By Lee Hedgepeth
Alabama Political Reporter
Yesterday in the Alabama State House, members of the Senate’s Governmental Affairs Committee held their first meeting of the 2014 legislative session, and it did not take long for the debate to get heated.
One bill before the committee, SB16, would make changes to certain sunset procedures. The proposal drew some criticism from both sides of the aisle.
In general, many state government agencies have “sunset” provisions, allowing for all or part of an entity to dissolve after a specified period of time unless acted on by the legislature at the recommendation of the Sunset Committee. Because of the sheer number of such agencies, some legislators, like Senator Phil Williams of Cherokee, support making changes that would allow the full body to vote on sunsetting legislation together, if so recommended by the Sunset Committee, in an effort to – as Williams explained – make better use of the “legislative economy” that members must deal with: a limited time in which to make a lot of decisions.
Others, though, see the bill quite differently.
When her time to speak on the proposal came, the Senate’s top Democrat Vivian Figures had no qualms. “Let’s get real,” she began. She said the effort is merely another attempt to “suppress the minority’s opportunity to have time at the microphone.” In the past, with sunset bills required to be passed individually, the minority has seized the opportunity to slow things down in the Senate.
Another of the three Democrats on the Governmental Affairs Committee had serious frustrations to air. Senator Linda Coleman said that during her time in the body, she has come to understand the crucial role sunset procedures provide and she is not ready to see that go away. Sunset is very important, she said, because it allows an individual assessment of each provision by the public and by the legislators themselves.
Republican Senator Dick Brewbaker expressed doubts similar to those of the committee’s Democrats, saying that the reason he left the House of Representatives is because of the completely insignificant role the minority had played. “I’ve served as a member of the minority party,” Brewbaker said, and the House’s example, he explained, is not one the Senate should follow.
“I don’t care who’s in charge,” Senator Williams responded to the criticisms, “this is about legislative economy.”
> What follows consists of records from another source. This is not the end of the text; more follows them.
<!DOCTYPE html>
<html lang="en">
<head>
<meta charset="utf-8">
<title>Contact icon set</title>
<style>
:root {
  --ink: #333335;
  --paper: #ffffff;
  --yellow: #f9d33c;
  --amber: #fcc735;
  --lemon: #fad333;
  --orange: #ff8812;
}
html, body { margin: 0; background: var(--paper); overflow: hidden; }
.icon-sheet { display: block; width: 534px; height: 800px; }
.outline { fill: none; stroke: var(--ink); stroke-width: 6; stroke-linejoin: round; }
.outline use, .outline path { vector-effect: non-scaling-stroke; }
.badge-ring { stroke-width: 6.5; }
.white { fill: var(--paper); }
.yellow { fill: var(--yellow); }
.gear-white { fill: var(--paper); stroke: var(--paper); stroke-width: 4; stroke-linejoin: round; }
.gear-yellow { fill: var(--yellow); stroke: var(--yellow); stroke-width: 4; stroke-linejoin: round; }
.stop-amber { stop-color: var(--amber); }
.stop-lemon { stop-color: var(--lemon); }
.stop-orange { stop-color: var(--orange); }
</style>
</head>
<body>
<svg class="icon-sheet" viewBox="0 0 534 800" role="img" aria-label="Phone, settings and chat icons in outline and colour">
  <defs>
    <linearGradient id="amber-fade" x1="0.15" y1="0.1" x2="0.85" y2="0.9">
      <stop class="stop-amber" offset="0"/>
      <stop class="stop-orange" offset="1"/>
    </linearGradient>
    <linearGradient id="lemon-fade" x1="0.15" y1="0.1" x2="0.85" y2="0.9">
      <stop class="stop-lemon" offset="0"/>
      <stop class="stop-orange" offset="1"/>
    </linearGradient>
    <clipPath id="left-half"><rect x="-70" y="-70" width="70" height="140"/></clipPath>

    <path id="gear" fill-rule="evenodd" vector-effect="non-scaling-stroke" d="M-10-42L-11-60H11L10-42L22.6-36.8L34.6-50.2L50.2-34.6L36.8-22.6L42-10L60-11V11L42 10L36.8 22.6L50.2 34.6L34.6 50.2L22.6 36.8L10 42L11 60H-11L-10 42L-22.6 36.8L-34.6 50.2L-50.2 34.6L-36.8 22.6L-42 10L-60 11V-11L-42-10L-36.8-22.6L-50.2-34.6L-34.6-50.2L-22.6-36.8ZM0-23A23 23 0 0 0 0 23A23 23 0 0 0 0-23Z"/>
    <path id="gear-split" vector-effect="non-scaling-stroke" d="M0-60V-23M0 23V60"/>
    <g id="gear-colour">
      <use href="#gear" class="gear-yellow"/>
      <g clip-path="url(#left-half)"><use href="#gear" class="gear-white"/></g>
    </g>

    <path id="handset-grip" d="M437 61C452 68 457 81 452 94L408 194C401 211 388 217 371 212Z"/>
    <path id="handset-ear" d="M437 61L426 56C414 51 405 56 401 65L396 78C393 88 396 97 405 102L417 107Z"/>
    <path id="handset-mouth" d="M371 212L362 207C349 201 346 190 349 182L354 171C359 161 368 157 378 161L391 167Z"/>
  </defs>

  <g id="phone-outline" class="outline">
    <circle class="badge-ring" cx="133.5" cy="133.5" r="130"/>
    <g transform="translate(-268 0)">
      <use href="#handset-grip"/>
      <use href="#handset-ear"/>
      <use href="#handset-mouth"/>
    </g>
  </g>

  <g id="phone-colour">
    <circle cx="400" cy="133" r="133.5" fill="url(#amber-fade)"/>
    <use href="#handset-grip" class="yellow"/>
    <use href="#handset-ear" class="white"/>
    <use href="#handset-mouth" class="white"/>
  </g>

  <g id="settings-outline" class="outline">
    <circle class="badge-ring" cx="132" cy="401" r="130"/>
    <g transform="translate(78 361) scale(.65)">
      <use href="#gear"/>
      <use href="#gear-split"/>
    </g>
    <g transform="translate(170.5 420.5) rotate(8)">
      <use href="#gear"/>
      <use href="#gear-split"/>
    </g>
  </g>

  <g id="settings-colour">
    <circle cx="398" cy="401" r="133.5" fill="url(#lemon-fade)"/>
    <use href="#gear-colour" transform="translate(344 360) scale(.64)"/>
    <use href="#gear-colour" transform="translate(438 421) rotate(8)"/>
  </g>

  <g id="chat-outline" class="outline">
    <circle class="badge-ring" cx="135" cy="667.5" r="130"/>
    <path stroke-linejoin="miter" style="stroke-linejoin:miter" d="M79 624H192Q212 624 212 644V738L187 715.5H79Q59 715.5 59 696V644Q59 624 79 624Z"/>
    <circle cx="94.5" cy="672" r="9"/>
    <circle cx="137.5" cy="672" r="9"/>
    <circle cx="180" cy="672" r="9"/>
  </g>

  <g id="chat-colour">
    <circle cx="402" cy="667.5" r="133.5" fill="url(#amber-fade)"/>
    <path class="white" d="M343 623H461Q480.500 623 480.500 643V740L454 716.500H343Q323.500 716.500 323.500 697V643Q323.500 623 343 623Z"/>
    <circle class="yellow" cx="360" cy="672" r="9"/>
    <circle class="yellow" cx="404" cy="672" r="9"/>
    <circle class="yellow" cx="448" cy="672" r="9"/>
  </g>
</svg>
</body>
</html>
The Sunset Committee, which would make the relevant recommendations about when to vote on provisions separately, is currently composed of 12 members, six from the House and six from the Senate. Only two Democrats serve on the committee, Senator Vivian Figures and Senator Laura Hall. Republicans include Representatives Sanderford, Patterson, Gaston, Buttram, and Weaver, as well as Senators Taylor, Brewbaker, Bussman, Reed, and Marsh
Despite the debate and concerns expressed, the Senate Governmental Affairs Committee did vote favorably for the measure, 6-3-1, with all Democrats in opposition and Senator Brewbaker abstaining. With the Committee’s favorable report – and a second reading of the bill, which occurred later in the day – SB16 could be passed as early as later this afternoon. This does seem possible, too, as Senate Pro Tem Del Marsh has promised a marathon legislative session today, with voting to take place throughout.